» **TASK PROMPT**: Among the entries below, copy every line that carries the word "bandCenter".

» **DATA SHOWN**:
++++++++

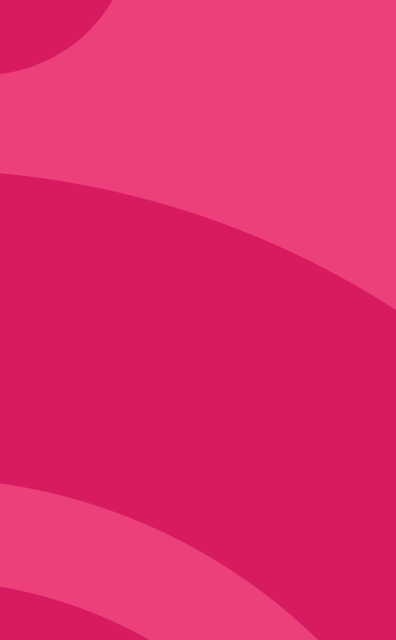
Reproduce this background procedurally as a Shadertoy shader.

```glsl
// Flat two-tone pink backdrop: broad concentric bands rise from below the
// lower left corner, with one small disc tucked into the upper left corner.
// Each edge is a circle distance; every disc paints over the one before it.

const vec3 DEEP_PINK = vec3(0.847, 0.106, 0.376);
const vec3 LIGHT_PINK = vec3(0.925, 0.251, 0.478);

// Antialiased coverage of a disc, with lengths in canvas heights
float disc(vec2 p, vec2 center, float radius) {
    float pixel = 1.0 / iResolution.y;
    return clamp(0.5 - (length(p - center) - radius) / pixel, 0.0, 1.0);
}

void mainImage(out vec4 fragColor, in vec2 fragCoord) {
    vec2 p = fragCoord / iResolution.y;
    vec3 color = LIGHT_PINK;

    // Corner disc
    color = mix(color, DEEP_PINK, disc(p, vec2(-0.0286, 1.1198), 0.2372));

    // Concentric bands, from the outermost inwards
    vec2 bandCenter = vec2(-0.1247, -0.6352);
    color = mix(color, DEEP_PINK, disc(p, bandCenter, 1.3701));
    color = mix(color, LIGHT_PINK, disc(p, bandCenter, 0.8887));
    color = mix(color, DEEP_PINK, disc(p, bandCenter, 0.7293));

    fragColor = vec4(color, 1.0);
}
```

++++++++

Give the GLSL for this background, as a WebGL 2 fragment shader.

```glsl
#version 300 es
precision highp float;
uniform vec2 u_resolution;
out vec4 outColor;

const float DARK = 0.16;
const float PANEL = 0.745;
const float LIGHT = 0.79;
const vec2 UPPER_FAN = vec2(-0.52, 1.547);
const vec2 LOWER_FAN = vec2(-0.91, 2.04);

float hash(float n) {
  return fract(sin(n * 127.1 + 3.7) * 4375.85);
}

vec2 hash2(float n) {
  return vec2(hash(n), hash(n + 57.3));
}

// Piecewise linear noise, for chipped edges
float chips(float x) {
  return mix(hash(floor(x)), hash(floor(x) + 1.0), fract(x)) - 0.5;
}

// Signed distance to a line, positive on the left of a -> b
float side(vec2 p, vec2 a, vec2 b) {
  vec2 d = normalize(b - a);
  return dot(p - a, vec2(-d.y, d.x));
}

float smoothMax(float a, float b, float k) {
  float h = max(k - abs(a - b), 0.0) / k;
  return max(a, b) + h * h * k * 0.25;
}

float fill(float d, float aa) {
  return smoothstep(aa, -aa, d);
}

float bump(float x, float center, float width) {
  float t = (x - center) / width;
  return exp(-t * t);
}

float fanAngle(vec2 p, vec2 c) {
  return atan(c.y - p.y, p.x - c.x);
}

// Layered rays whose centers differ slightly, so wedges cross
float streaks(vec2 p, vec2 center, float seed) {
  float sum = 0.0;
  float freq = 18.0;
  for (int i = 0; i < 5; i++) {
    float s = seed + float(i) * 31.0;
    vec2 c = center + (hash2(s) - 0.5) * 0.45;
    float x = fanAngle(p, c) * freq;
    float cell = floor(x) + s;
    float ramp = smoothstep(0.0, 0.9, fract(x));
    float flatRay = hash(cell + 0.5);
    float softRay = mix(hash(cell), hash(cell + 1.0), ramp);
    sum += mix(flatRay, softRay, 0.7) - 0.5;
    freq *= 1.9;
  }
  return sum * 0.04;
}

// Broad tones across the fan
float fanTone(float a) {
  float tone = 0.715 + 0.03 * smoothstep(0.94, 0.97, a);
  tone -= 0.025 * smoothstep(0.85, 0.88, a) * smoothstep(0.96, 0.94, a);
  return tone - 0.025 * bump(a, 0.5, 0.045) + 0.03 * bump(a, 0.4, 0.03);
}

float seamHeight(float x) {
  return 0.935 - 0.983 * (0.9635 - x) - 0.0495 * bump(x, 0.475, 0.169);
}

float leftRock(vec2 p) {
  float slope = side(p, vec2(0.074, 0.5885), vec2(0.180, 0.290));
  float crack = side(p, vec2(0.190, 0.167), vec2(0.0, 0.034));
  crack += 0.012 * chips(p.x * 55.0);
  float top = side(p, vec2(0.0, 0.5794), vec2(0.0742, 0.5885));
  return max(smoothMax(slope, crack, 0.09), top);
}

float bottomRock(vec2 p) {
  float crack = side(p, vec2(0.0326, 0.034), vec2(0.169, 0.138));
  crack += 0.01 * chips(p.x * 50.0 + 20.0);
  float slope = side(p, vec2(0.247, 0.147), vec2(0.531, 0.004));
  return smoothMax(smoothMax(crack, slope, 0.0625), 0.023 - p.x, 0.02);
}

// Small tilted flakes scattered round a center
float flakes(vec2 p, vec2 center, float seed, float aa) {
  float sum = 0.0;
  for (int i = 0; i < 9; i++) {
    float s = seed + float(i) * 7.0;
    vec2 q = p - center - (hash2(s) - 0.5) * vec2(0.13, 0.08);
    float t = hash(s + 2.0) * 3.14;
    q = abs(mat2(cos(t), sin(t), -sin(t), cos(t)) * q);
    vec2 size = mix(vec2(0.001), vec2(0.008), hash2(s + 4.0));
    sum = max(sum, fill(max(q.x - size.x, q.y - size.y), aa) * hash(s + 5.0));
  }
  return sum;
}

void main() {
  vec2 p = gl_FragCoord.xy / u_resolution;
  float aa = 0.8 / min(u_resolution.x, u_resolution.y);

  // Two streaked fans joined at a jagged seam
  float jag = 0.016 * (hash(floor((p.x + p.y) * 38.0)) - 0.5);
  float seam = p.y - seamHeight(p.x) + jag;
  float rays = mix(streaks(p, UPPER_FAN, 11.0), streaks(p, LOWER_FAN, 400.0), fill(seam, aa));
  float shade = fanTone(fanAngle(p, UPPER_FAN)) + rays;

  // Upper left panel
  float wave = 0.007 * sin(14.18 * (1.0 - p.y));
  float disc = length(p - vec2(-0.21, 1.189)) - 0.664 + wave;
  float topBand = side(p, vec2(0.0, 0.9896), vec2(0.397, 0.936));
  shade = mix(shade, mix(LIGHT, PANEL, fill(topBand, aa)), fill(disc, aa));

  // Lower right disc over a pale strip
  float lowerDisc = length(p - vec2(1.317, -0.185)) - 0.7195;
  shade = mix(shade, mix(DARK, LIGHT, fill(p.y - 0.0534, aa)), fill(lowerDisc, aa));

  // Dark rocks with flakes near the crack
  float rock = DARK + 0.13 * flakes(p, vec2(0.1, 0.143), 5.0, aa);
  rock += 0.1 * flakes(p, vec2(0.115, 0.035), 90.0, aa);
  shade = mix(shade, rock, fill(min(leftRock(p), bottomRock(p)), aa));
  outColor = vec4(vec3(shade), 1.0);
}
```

++++++++

» **OUTPUT OF THE EXERCISE**:
    vec2 bandCenter = vec2(-0.1247, -0.6352);
    color = mix(color, DEEP_PINK, disc(p, bandCenter, 1.3701));
    color = mix(color, LIGHT_PINK, disc(p, bandCenter, 0.8887));
    color = mix(color, DEEP_PINK, disc(p, bandCenter, 0.7293));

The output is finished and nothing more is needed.